WHAT THE EXERCISE ASKS —
The task calls for each line of the records below in which the word "blush" appears.

DATA FOR REVIEW —

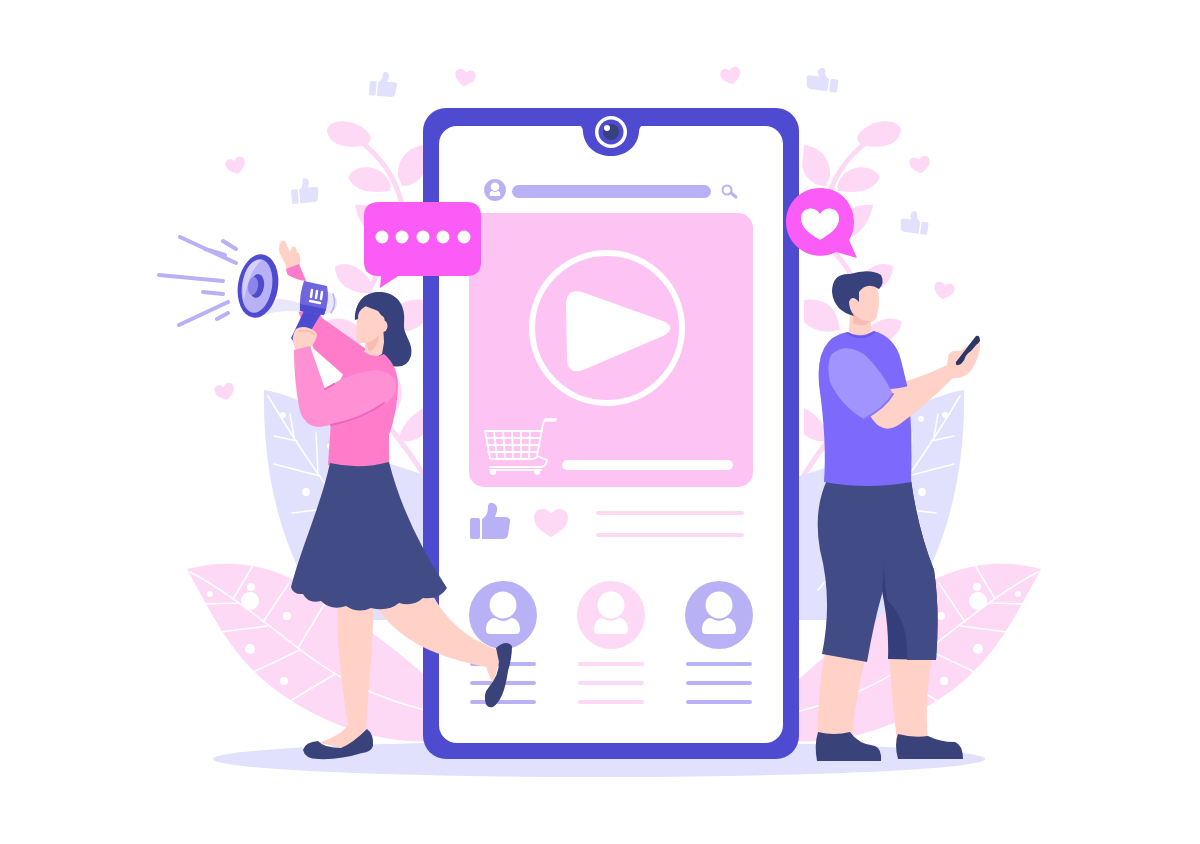
<!DOCTYPE html>
<html lang="en">
<head>
<meta charset="utf-8">
<title>Social video marketing illustration</title>
<style>
:root{--indigo:#4f4bd1;--lilac:#b9b1f5;--mist:#e2e1fd;--blush:#fdd9f6;--panel:#fdc4f3;--magenta:#fa5cf5;--navy:#414c87;--navy-dark:#333e7a;--shoe:#3a4379;--hair:#37427c;--skin:#ffd1c7;--skin-dark:#f7bdb2;--sweater:#ff7ccb;--sweater-light:#ff90d4;--shirt:#7d69fb;--shirt-light:#a294ff;--white:#fff}
html,body{margin:0;width:1200px;height:844px;overflow:hidden;background:var(--white)}
svg{display:block}
.indigo{fill:var(--indigo)}.lilac{fill:var(--lilac)}.mist{fill:var(--mist)}.blush{fill:var(--blush)}.panel{fill:var(--panel)}.magenta{fill:var(--magenta)}
.navy{fill:var(--navy)}.navy-dark{fill:var(--navy-dark)}.shoe{fill:var(--shoe)}.hair{fill:var(--hair)}.skin{fill:var(--skin)}.skin-dark{fill:var(--skin-dark)}
.sweater{fill:var(--sweater)}.sweater-light{fill:var(--sweater-light)}.shirt{fill:var(--shirt)}.shirt-light{fill:var(--shirt-light)}.white{fill:var(--white)}
.line{fill:none;stroke-linecap:round;stroke-linejoin:round}
.vein{stroke:var(--white);stroke-width:1.5}
.stem{stroke:var(--blush);stroke-width:5}
.ray{stroke:var(--lilac);stroke-width:4}
.rule-lilac{stroke:var(--lilac);stroke-width:4}
.rule-blush{stroke:var(--blush);stroke-width:4}
.outline{stroke:var(--white)}
</style>
</head>
<body>
<svg width="1200" height="844" viewBox="0 0 1200 844" role="img" aria-label="A woman with a megaphone and a man with a phone beside a large smartphone showing a video post">
<defs>
  <g id="thumb">
    <rect x="0" y="16" width="10" height="21" rx="2"/>
    <path d="M12 17C17 14 18 10 18 4Q19 0 23 1Q28 3 27 9L25 15H36Q41 16 40 20L38 33Q37 37 33 37H12Z"/>
  </g>
  <path id="heart" d="M0 14C-9 9 -17 3 -17 -5C-17 -15 -5 -17 0 -9C5 -17 17 -15 17 -5C17 3 9 9 0 14Z"/>
  <g id="person">
    <circle r="34"/>
    <circle class="white" cy="-10" r="13.5"/>
    <path class="white" d="M-17 15C-17 6 -12 3 -8 3Q0 9 8 3C12 3 17 6 17 15Q17 19 13 19H-13Q-17 19 -17 15Z"/>
  </g>
  <g id="foliage">
    <g class="blush">
      <path class="line stem" d="M350 134C390 160 402 190 408 235M372 285C385 255 405 240 424 235M362 395C385 420 405 445 424 475"/>
      <path d="M327 131C328 120 346 119 358 125C371 132 374 139 367 145C350 149 330 147 327 131Z"/>
      <path d="M348 177C356 164 374 165 384 174Q393 184 390 191C370 194 354 191 348 177Z"/>
      <path d="M424 145C407 147 397 160 398 176L402 186C416 186 424 176 426 166Z"/>
      <path d="M355 205Q378 202 392 224L394 240Q362 240 355 205Z"/>
      <path d="M335 267C345 259 364 267 373 286L372 293C351 294 336 285 335 267Z"/>
      <path d="M326 322C338 314 360 320 367 342C348 348 330 340 326 322Z"/>
      <path d="M424 300Q392 296 388 330Q410 336 424 322Z"/>
      <path d="M398 378Q380 396 392 416Q408 398 398 378Z"/>
      <path d="M424 408Q404 418 398 440Q414 444 424 434Z"/>
    </g>
    <path class="mist" d="M264 390C305 396 355 430 385 462L440 480V620H330C290 570 262 490 264 390Z"/>
    <path class="line vein" d="M268 396C300 450 340 510 410 590M294 437L290 414M318 474L316 433M342 505L352 455M297 441L274 436M320 476L274 464M342 507L292 513"/>
    <g class="white"><circle cx="283" cy="415" r="3"/><circle cx="307" cy="419" r="3"/><circle cx="306" cy="492" r="4"/><circle cx="330" cy="446" r="3"/></g>
    <path class="blush" d="M187 569C235 556 280 568 310 590C340 612 390 640 440 690V741C380 745 330 725 290 700C235 665 215 620 187 569Z"/>
    <path class="line vein" d="M190 572C235 595 285 640 320 664C355 688 390 702 440 714M233 599L252 567M263 622L289 583M298 648L325 603M238 603L205 604M267 626L221 632M300 650L247 675M335 674L292 700"/>
    <g class="white"><circle cx="251" cy="587" r="4"/><circle cx="210" cy="594" r="3"/><circle cx="250" cy="601" r="9"/><circle cx="287" cy="616" r="4"/><circle cx="250" cy="649" r="5"/><circle cx="284" cy="681" r="4"/></g>
  </g>
  <g id="caption" class="line"><path d="M-31 0H31M-31 19H31M-31 38H31"/></g>
</defs>

<rect class="white" width="1200" height="844"/>
<ellipse class="mist" cx="599" cy="759" rx="386" ry="18"/>

<g id="leaves">
  <use href="#foliage"/>
  <use href="#foliage" transform="translate(1228 0) scale(-1 1)"/>
</g>

<g id="floating-reactions">
  <g class="mist">
    <use href="#thumb" transform="translate(371 70) rotate(5) scale(.68)"/>
    <use href="#thumb" transform="translate(290 179) rotate(-5) scale(.68)"/>
    <use href="#thumb" transform="translate(840 70) rotate(8) scale(-.8 .62)"/>
    <use href="#thumb" transform="translate(930 213) rotate(8) scale(-.7 .6)"/>
  </g>
  <g class="blush">
    <use href="#heart" transform="translate(465 78) rotate(10) scale(.6)"/>
    <use href="#heart" transform="translate(236 166) rotate(-15) scale(.58)"/>
    <use href="#heart" transform="translate(225 392) rotate(-15) scale(.58)"/>
    <use href="#heart" transform="translate(731 76) rotate(-15) scale(.6)"/>
    <use href="#heart" transform="translate(920 165) rotate(-10) scale(.6)"/>
    <use href="#heart" transform="translate(944 291) rotate(10) scale(.6)"/>
  </g>
</g>

<g id="smartphone">
  <rect class="indigo" x="423" y="108" width="376" height="651" rx="23"/>
  <rect class="white" x="439" y="126" width="344" height="617" rx="18"/>
  <path class="indigo" d="M576 124Q583 125 583 132C586 164 636 164 639 132Q639 125 646 124Z"/>
  <circle class="white" cx="611" cy="132" r="16"/>
  <circle class="indigo" cx="611" cy="132" r="12.5"/>
  <circle class="hair" cx="611" cy="132" r="8"/>
  <circle class="white" cx="607" cy="128" r="3"/>

  <g id="search-bar">
    <use href="#person" class="lilac" transform="translate(495 190) scale(.32)"/>
    <rect class="lilac" x="512" y="185" width="199" height="13" rx="6.5"/>
    <circle class="line" cx="727" cy="190" r="4.5" stroke="#b9b1f5" stroke-width="2"/>
    <path class="line" d="M731 193L736 197" stroke="#b9b1f5" stroke-width="3"/>
  </g>

  <g id="video">
    <rect class="panel" x="469" y="213" width="284" height="274" rx="15"/>
    <circle class="line outline" cx="607" cy="328" r="75" stroke-width="6"/>
    <path class="white" d="M566 304Q567 288 582 292L663 321Q678 328 663 336L583 370Q568 375 567 360Z"/>
    <g id="cart" class="line outline" stroke-width="1.8">
      <path d="M556 419Q544 418 543 424L537 456Q536 459 531 459H491M490 467H541Q547 466 547 460L537 456M485 431H541M486 438H540M487 445H539M488 452H538M485 431L490 458M494 431L497 458M503 431L505 458M512 431L513 458M521 431L521 458M530 431L529 458M490 470H541"/>
      <path stroke-width="3" d="M545 420H555"/>
    </g>
    <circle class="white" cx="493" cy="472" r="3"/><circle class="white" cx="537" cy="472" r="3"/>
    <rect class="white" x="562" y="460" width="171" height="10" rx="5"/>
  </g>

  <g id="post-actions">
    <use href="#thumb" class="lilac" x="470" y="502"/>
    <use href="#heart" class="blush" transform="translate(551 523)"/>
    <path class="line rule-blush" d="M598 513H742M598 535H742"/>
  </g>

  <g id="followers">
    <use href="#person" class="lilac" x="503" y="615"/>
    <use href="#person" class="blush" x="611" y="615"/>
    <use href="#person" class="lilac" x="719" y="615"/>
    <use href="#caption" class="rule-lilac" x="503" y="664"/>
    <use href="#caption" class="rule-blush" x="611" y="664"/>
    <use href="#caption" class="rule-lilac" x="719" y="664"/>
  </g>
</g>

<g id="comment-bubble">
  <path class="magenta" d="M379 202H467Q481 202 481 216V262Q481 276 467 276H398L380 288L381 276H379Q364 276 364 262V216Q364 202 379 202Z"/>
  <g class="white"><circle cx="382" cy="237" r="6.5"/><circle cx="402" cy="237" r="6.5"/><circle cx="423" cy="237" r="6.5"/><circle cx="443" cy="237" r="6.5"/><circle cx="464" cy="237" r="6.5"/></g>
</g>

<g id="love-bubble">
  <path class="magenta" d="M820 188C841 188 854 204 854 222Q854 232 849 240L857 258L836 252C812 264 786 246 786 222C786 204 800 188 820 188Z"/>
  <use href="#heart" class="white" transform="translate(820 224) scale(1.12)"/>
</g>

<g id="woman">
  <g id="raised-arm">
    <path class="skin" d="M286 270C287 262 280 258 279 250Q279 239 285 241L290 252L292 247Q296 245 297 252Q301 253 300 263L298 272Z"/>
    <path class="sweater" d="M286 269L299 264L310 290L322 318L366 349L346 377L314 349Q296 312 286 269Z"/>
  </g>
  <g id="legs">
    <path class="skin" d="M338 600H373C374 650 367 690 366 736L350 749L318 743Q340 736 348 725C343 690 336 650 338 600Z"/>
    <path class="skin" d="M374 603L430 590C446 622 468 638 495 649L501 654L493 685L486 667C442 658 398 643 374 603Z"/>
    <path class="shoe" d="M303 750Q305 742 318 741Q324 748 341 748Q353 743 367 729Q374 734 373 746Q371 752 362 753Q340 760 318 759Q305 759 303 750Z"/>
    <path class="shoe" d="M496 648Q506 639 512 646Q512 658 508 671Q504 700 493 707Q484 709 485 695Q486 690 489 687Q499 675 499 662Z"/>
  </g>
  <path class="hair" d="M356 316C356 298 368 291 382 292C399 294 406 307 404 324C403 335 414 343 411 356Q407 369 392 366C380 364 374 350 377 333Z"/>
  <path class="skin" d="M357 314Q357 306 365 306L381 312Q388 320 386 331L382 354Q372 360 365 356V343Q357 344 356 337Z"/>
  <path class="skin-dark" d="M366 343Q374 341 379 335Q379 347 369 352Z"/>
  <path class="hair" d="M355 320C354 302 366 292 382 293Q398 297 397 320Q394 341 384 342L383 323Q387 318 381 315Q372 302 366 306Q357 311 358 319Z"/>
  <ellipse class="skin" cx="383" cy="326" rx="4.5" ry="6"/>
  <path class="sweater" d="M363 351Q374 359 384 354Q398 366 398 386Q397 413 389 435V465Q359 470 328 465L331 420Q334 373 363 351Z"/>
  <path class="navy" d="M330 463Q360 470 389 462Q405 525 447 588Q440 600 423 598Q413 607 399 603Q388 612 371 608Q358 614 346 606Q331 611 321 601Q308 604 303 594Q293 595 291 587C302 545 321 505 330 463Z"/>

  <g id="megaphone">
    <path class="line ray" d="M180 237L236 263M205 249L225 255M159 275L223 281M203 292L223 294M179 325L228 302M217 319L228 313M223 241L236 249" stroke-width="3"/>
    <path class="white" d="M271 258Q284 278 305 281L303 312Q283 309 263 315Z"/>
    <path fill="#e9e7fb" d="M277 299Q290 299 304 305L303 312Q283 309 264 315Z"/>
    <ellipse class="indigo" cx="258" cy="286" rx="20" ry="32" transform="rotate(9 258 286)"/>
    <ellipse class="lilac" cx="257" cy="286" rx="15" ry="27" transform="rotate(9 257 286)"/>
    <path fill="#d5cffc" d="M262 260C246 258 240 282 244 300Q249 270 262 260Z"/>
    <ellipse class="indigo" cx="257" cy="286" rx="7" ry="12" transform="rotate(9 257 286)"/>
    <ellipse fill="#8d84ea" cx="253" cy="286" rx="5" ry="9" transform="rotate(9 253 286)"/>
    <path fill="#e9e7fb" d="M325 291Q338 294 337 304Q336 313 324 314Z"/>
    <path class="line" d="M333 294Q337 304 331 313" stroke="#b9b1f5" stroke-width="1.5"/>
    <path class="indigo" d="M304 311L321 314L304 342Q295 346 291 338Z"/>
    <path fill="#6e65df" d="M304 281L327 286Q330 300 324 315L300 311Q299 295 304 281Z"/>
    <path class="indigo" d="M300 304L326 309L324 315L300 311Z"/>
    <path class="line outline" stroke-width="2.5" d="M312 290L311 297M317 291L316 298M322 292L321 299M310 301L320 303"/>
  </g>

  <g id="near-arm">
    <path class="skin" d="M295 349Q290 337 296 329Q305 324 316 332Q319 337 311 347L309 353Z"/>
    <path class="line" d="M299 331Q308 329 314 334" stroke="#f7bdb2" stroke-width="1.5"/>
    <path class="sweater-light" d="M294 350L310 346L325 389Q349 372 377 370Q398 373 396 390Q392 404 369 411Q345 423 320 427Q303 427 299 407Q294 379 294 350Z"/>
    <path class="line" d="M325 389L334 384M331 425Q362 419 384 403" stroke="#ee65bc" stroke-width="2"/>
  </g>
</g>

<g id="man">
  <g id="man-legs">
    <path class="skin" d="M826 648L866 654Q855 700 852 739L818 740Q817 690 826 648Z"/>
    <path class="skin" d="M889 652H933Q924 700 928 741H897Q891 690 889 652Z"/>
    <path class="shoe" d="M818 732Q834 736 850 732Q858 744 875 746Q882 749 881 761H817Q814 745 818 732Z"/>
    <path class="shoe" d="M898 734Q913 738 928 736Q940 742 955 742Q963 745 963 759H898Q894 744 898 734Z"/>
    <path class="navy-dark" d="M862 480H911Q918 530 934 570Q940 610 936 660L888 659Q889 630 884 602Z"/>
    <path class="navy" d="M827 480H884Q886 540 882 594Q874 622 867 662L822 654Q833 600 820 550Q813 510 827 480Z"/>
    <path class="navy" d="M884 481H911Q918 530 934 570Q940 610 936 660L907 660Q909 620 887 600Q880 545 884 481Z"/>
  </g>
  <path class="skin" d="M900 383Q925 376 947 365Q948 352 955 353L964 349L979 336L980 346L970 368Q965 378 950 377Q930 388 906 397Z"/>
  <path class="skin" d="M850 306L871 318V332Q861 342 849 334Z"/>
  <path class="skin" d="M848 292Q862 279 877 287Q881 300 877 316Q875 324 864 322Q852 319 850 311Q842 307 848 292Z"/>
  <path class="skin-dark" d="M853 312Q860 322 870 321Q864 329 853 323Z"/>
  <path class="hair" d="M854 316Q834 311 832 292Q832 273 850 274Q870 268 881 275Q885 283 879 289Q867 281 859 292V302Q852 294 849 302Q849 308 854 316Z"/>
  <path class="shirt" d="M847 332Q860 339 874 331Q895 337 901 360L908 389Q913 430 911 482Q868 490 824 482Q827 440 819 385Q815 338 847 332Z"/>
  <path class="line" d="M848 333Q861 342 874 332" stroke="#6856e6" stroke-width="2"/>
  <path class="skin" d="M866 410L891 389Q918 387 946 368Q951 361 958 360L970 344L979 340Q982 350 975 364Q968 379 953 378Q926 405 900 424Q884 435 873 420Z"/>
  <path class="shirt-light" d="M832 354Q846 342 865 355Q882 371 893 394Q883 409 864 419Q841 406 830 382Q826 362 832 354Z"/>
  <path class="line" d="M893 394Q884 409 864 419" stroke="#8777f5" stroke-width="2"/>
  <g id="handset">
    <path fill="#2c3566" d="M956 362L976 336Q980 335 980 341L961 364Q955 367 956 362Z"/>
    <path class="skin" d="M964 363Q964 355 971 351L977 344Q982 345 978 354L972 366Z"/>
    <path class="skin" d="M949 363Q946 352 954 351L960 351L954 364Z"/>
  </g>
</g>
</svg>
</body>
</html>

RESULT BELOW —
:root{--indigo:#4f4bd1;--lilac:#b9b1f5;--mist:#e2e1fd;--blush:#fdd9f6;--panel:#fdc4f3;--magenta:#fa5cf5;--navy:#414c87;--navy-dark:#333e7a;--shoe:#3a4379;--hair:#37427c;--skin:#ffd1c7;--skin-dark:#f7bdb2;--sweater:#ff7ccb;--sweater-light:#ff90d4;--shirt:#7d69fb;--shirt-light:#a294ff;--white:#fff}
.indigo{fill:var(--indigo)}.lilac{fill:var(--lilac)}.mist{fill:var(--mist)}.blush{fill:var(--blush)}.panel{fill:var(--panel)}.magenta{fill:var(--magenta)}
.stem{stroke:var(--blush);stroke-width:5}
.rule-blush{stroke:var(--blush);stroke-width:4}
    <g class="blush">
    <path class="blush" d="M187 569C235 556 280 568 310 590C340 612 390 640 440 690V741C380 745 330 725 290 700C235 665 215 620 187 569Z"/>
  <g class="blush">
    <use href="#heart" class="blush" transform="translate(551 523)"/>
    <path class="line rule-blush" d="M598 513H742M598 535H742"/>
    <use href="#person" class="blush" x="611" y="615"/>
    <use href="#caption" class="rule-blush" x="611" y="664"/>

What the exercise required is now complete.